A paper by Hofer et al. (JAMA 1999) looked at the reliability of physician report cards having to do with diabetes treatment. The authors looked at variability across physicians in the number of physician visits and hospitalizations among diabetic patients. They found:
- Other factors affect hospitalization more than physician care. “For profiles based on hospitalization rates, visit rates, laboratory utilization rates, and glycemic control, 4% or less of the overall variance was attributable to differences in physician practice…13% of the variation in outpatient visit rates and 8% of the variation for hospitalization rates are attributable to the physician”
- Physicians can game the system. If risk adjustment is not perfect–which it will never be–physicians could avoid being seen as high cost by pruning from their panel the 1 to 3 sickest patients.
- Physician profiling is expensive. Profiling ventures can add between $0.59 to $2.17 per member per month (in 1999 dollars).

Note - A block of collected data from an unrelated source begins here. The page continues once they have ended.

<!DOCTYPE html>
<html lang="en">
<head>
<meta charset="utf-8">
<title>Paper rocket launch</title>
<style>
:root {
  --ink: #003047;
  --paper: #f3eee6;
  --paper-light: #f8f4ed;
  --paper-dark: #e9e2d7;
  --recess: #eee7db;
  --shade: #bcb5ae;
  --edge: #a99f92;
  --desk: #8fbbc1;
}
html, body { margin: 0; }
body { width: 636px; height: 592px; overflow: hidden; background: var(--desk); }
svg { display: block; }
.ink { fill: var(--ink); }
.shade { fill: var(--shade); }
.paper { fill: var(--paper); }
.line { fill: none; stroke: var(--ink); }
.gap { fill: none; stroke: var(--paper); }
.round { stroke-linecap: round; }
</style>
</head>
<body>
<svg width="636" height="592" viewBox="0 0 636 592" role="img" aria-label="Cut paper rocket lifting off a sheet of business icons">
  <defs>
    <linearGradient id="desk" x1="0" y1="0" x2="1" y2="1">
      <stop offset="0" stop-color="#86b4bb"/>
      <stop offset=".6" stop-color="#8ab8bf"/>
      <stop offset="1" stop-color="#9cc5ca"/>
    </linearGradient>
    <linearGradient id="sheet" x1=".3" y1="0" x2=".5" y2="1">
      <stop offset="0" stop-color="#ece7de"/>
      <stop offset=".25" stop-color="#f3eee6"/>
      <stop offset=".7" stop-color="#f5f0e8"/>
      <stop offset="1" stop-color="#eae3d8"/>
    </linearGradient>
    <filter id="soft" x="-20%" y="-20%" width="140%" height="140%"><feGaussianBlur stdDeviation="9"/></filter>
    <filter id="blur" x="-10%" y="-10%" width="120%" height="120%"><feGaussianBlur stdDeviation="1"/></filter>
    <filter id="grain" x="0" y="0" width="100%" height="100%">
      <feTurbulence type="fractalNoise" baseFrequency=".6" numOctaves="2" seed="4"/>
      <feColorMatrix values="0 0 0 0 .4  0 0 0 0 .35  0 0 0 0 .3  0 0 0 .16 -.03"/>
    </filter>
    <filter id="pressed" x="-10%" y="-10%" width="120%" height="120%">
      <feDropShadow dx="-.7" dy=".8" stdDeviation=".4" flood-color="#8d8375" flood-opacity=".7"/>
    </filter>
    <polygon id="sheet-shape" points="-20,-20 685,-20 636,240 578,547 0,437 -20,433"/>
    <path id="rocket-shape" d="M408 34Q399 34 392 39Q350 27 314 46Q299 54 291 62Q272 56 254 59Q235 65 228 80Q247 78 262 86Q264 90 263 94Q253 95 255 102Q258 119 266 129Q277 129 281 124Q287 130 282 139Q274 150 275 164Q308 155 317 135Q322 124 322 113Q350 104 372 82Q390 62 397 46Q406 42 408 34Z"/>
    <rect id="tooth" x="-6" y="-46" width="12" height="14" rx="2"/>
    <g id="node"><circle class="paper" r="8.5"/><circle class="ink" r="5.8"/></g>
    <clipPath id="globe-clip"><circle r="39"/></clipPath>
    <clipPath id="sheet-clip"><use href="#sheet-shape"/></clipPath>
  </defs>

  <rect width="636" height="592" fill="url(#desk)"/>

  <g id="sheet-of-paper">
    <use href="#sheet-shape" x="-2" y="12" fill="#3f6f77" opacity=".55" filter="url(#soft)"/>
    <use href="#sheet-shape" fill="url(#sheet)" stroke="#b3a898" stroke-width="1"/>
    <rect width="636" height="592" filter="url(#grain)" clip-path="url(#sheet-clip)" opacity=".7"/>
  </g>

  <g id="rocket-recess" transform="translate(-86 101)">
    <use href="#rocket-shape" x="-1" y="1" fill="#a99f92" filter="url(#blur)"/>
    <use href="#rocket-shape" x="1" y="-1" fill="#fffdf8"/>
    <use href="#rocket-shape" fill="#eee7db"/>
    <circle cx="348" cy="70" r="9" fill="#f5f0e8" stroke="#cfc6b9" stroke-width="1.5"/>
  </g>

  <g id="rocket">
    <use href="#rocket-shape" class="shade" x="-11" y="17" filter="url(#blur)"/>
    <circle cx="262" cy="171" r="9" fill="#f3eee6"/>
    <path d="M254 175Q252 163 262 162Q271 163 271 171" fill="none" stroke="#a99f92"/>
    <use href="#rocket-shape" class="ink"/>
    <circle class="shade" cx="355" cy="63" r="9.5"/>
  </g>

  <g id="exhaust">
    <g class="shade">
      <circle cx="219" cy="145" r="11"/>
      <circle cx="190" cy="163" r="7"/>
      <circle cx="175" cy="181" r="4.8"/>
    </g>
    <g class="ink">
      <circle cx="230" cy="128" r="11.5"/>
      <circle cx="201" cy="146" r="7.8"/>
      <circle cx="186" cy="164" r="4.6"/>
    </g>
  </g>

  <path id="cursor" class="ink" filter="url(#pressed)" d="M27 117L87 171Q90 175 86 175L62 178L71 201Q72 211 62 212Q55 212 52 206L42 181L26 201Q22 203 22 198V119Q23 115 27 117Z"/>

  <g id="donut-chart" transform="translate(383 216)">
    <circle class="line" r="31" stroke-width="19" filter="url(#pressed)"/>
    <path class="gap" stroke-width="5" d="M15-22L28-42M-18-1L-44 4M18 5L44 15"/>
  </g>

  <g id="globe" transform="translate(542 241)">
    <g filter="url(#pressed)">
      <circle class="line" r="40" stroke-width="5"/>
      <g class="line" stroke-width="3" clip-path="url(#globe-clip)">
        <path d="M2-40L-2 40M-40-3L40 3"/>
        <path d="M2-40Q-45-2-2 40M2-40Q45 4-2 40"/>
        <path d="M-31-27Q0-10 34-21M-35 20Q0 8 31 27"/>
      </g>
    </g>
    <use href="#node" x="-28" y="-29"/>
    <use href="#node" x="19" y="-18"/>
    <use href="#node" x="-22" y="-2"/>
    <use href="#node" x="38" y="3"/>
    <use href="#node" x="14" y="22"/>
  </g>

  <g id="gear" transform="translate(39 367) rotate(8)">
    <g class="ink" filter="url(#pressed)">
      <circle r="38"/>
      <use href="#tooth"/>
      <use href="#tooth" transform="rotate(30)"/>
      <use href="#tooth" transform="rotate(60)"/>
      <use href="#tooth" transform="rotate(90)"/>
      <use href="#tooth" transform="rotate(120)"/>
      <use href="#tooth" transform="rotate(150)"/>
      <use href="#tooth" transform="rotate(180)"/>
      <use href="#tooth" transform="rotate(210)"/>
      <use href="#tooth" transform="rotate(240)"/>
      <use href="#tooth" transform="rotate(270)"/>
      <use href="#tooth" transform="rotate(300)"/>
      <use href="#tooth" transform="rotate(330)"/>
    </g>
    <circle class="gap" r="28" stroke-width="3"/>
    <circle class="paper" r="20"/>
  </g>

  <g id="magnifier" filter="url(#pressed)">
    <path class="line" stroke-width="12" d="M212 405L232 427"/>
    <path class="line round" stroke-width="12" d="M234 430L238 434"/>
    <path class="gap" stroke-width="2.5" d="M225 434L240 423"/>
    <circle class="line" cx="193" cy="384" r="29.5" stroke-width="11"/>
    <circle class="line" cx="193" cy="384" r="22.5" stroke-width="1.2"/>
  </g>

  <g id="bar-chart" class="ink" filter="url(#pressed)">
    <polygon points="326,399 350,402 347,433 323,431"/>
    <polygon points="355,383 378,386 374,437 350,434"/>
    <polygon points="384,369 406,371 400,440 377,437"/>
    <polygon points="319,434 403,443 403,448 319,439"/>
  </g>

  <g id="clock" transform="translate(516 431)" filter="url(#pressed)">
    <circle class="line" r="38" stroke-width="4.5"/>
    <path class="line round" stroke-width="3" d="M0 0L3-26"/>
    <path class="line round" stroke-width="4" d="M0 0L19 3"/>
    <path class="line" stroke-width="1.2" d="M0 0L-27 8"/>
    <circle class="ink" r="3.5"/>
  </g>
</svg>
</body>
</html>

- Timothy P. Hofer; Rodney A. Hayward; Sheldon Greenfield; Edward H. Wagner; Sherrie H. Kaplan; Willard G. Manning (1999) “The Unreliability of Individual Physician ‘Report Cards’ for Assessing the Costs and Quality of Care of a Chronic Disease” JAMA. 1999;281:2098-2105.